Many human “snacks” can be dangerous to your animals so pet bakeries have opened around the United States as a way to offer delicious, fun treats that are safe for your furry friends. Not only can you get incredibly healthy treats for your dog and cat, but many are incredibly creative as well. Some of these bakeries even offer birthday cakes! Yes, your pet will definitely be the talk of the town!
With the holidays here, we have gathered just a small list of some amazing pet bakeries offering tasty treats both in-person and on-line. Check them out. You will probably find the perfect stocking stuffer for your favorite furball!
But honestly, it doesn’t have to be a special occasion to celebrate your “best friend” with special treats. We’d love to hear your favorites, especially if it’s a fabulous find not on this list. Afterall, good dogs/cats need a favorite source for treats.
Now that Thanksgiving is over & the holiday season is upon us, this is the perfect time for us to go over some important tips to keep your pets safe and healthy.
Your halls will be decked, your tables full of food and your house filled with guests…how can you keep your pets safe with all of this? Read on and find out!
DANGEROUS FOODS FOR YOUR FURRY FRIENDS:
The holidays are filled with delicious food to warm your heart and soul. As much as your pets may beg, please never feed the following treats:
Chocolate or anything containing any amount of chocolate
Dairy Products such as Milk, Cream & Cheese
Bones or carcasses
The artificial sweetener Xylitol
Pets are naturally curious creatures. To ensure they do not pull a sneak attack, keep food away from the corners of the table, make sure all garbage cans are securely closed and never leave any food unattended.
A beautiful plant can liven up your home and brighten a dark day. Did you know that some plants are toxic to your pets? Please check out the list below and “pet-proof” your home by removing these plants, not only in the holiday season but year-round too.
WHAT IS CONSIDERED A DANGEROUS HOLIDAY DECORATION:
For some, having a Christmas tree is a tradition that you will never break. However, a tree can pose some risks for your pets. So, how can you keep them safe while having your beautiful tree protected too?
Make sure your tree is anchored safely to the floor so your excited cat or dog cannot knock it over.
Many will add fertilizer, aspirin, or sugar to the tree water to keep it healthy. DO NOT do this! The water should be 100% pure water and change it often as old water can become a breeding ground for bacterial growth.

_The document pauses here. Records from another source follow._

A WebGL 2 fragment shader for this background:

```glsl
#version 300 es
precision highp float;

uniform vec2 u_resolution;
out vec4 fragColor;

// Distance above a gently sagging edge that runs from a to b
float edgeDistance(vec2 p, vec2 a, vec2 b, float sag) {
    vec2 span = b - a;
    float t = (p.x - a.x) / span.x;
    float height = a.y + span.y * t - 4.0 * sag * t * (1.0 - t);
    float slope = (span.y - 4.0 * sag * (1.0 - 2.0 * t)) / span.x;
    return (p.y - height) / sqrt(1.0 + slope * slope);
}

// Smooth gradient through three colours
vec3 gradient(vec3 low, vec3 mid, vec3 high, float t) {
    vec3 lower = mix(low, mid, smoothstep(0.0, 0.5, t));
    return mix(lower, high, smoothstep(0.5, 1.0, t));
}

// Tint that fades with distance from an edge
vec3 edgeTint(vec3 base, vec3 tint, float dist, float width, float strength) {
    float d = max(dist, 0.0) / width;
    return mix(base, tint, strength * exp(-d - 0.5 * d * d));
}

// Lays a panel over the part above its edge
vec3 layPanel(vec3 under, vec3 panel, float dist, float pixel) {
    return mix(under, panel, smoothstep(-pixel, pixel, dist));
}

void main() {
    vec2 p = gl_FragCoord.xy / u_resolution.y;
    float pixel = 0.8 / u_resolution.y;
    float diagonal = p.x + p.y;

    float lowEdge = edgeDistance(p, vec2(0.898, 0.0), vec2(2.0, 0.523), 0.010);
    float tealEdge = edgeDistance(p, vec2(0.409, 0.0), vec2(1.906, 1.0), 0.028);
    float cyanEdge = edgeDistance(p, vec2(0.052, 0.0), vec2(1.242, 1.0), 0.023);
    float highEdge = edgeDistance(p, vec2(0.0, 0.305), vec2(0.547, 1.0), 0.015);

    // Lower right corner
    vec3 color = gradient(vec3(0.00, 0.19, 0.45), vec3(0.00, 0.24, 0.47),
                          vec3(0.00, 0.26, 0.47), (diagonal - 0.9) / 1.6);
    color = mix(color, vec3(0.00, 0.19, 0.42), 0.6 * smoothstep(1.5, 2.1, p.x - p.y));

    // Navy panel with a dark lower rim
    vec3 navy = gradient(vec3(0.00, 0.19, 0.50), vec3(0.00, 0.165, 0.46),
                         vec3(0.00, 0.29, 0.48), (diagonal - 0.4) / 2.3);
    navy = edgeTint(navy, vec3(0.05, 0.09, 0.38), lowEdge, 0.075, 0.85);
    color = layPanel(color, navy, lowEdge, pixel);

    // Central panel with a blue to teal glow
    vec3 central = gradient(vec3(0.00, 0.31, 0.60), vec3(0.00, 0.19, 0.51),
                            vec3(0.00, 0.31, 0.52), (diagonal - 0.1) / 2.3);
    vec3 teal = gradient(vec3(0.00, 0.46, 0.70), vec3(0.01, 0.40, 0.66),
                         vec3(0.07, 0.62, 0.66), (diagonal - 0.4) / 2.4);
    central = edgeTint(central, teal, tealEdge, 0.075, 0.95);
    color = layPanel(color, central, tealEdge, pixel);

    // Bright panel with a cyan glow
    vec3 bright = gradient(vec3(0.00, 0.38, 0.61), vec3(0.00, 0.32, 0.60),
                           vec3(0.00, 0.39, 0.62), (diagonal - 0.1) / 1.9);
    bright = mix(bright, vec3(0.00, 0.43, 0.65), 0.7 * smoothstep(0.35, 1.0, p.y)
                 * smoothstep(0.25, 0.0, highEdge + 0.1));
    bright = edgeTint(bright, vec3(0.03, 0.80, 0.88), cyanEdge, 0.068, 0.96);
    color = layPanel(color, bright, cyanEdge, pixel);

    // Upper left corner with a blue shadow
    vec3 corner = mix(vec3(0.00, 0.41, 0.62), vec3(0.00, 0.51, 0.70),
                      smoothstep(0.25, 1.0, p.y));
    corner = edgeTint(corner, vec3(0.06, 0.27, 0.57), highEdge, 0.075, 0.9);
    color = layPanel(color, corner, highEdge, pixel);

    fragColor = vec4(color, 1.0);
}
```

All ornaments should be kept out of reach as the broken fragments can cause internal obstructions if ingested.
Finally, all wires should be placed in such a way that they are not exposed to the pets. A live electrical wire can cause shock and severe damage to the mouth if chewed on.
Additional decorations can pose a risk to your canine and feline friends.
If you are using an electrical Menorah, make sure the wires are safely hidden. If you are using candles, you should make sure that they are never left unattended as the pets can knock them over and cause a fire or burn themselves in the process.
Tinsel, yarn and ribbon are attractive to pets, especially cats. They will not understand that they should not ingest this so make sure to never leave it unattended or in areas that they can access. Ingesting these products is dangerous as it can get stuck in their intestines, requiring immediate surgery.
WHAT TO DO IF YOU HAVE HOLIDAY GUESTS:
If you happen to have any guests over this holiday season or at any time throughout the year, please read the tips below to ensure your pets stay inside and safe.
It is recommended to keep your pets in a safe room where they cannot sneak out of the door as people go in and out.
Let guests know prior how many pets you have so they are aware.
Make sure that your pet has identifications tags on in case they do get out and get lost. It is also recommended that your pet be microchipped for extra safety measures.
Pets can be easily overwhelmed by noise and company. It is always great to have a separate room or part of the house that the pet can escape to if they want to be alone in the quiet. Make sure this space has a bed and food/water and some comfort items.
We wish you and your pets a wonderful, safe and healthy holiday season and a Happy New Year!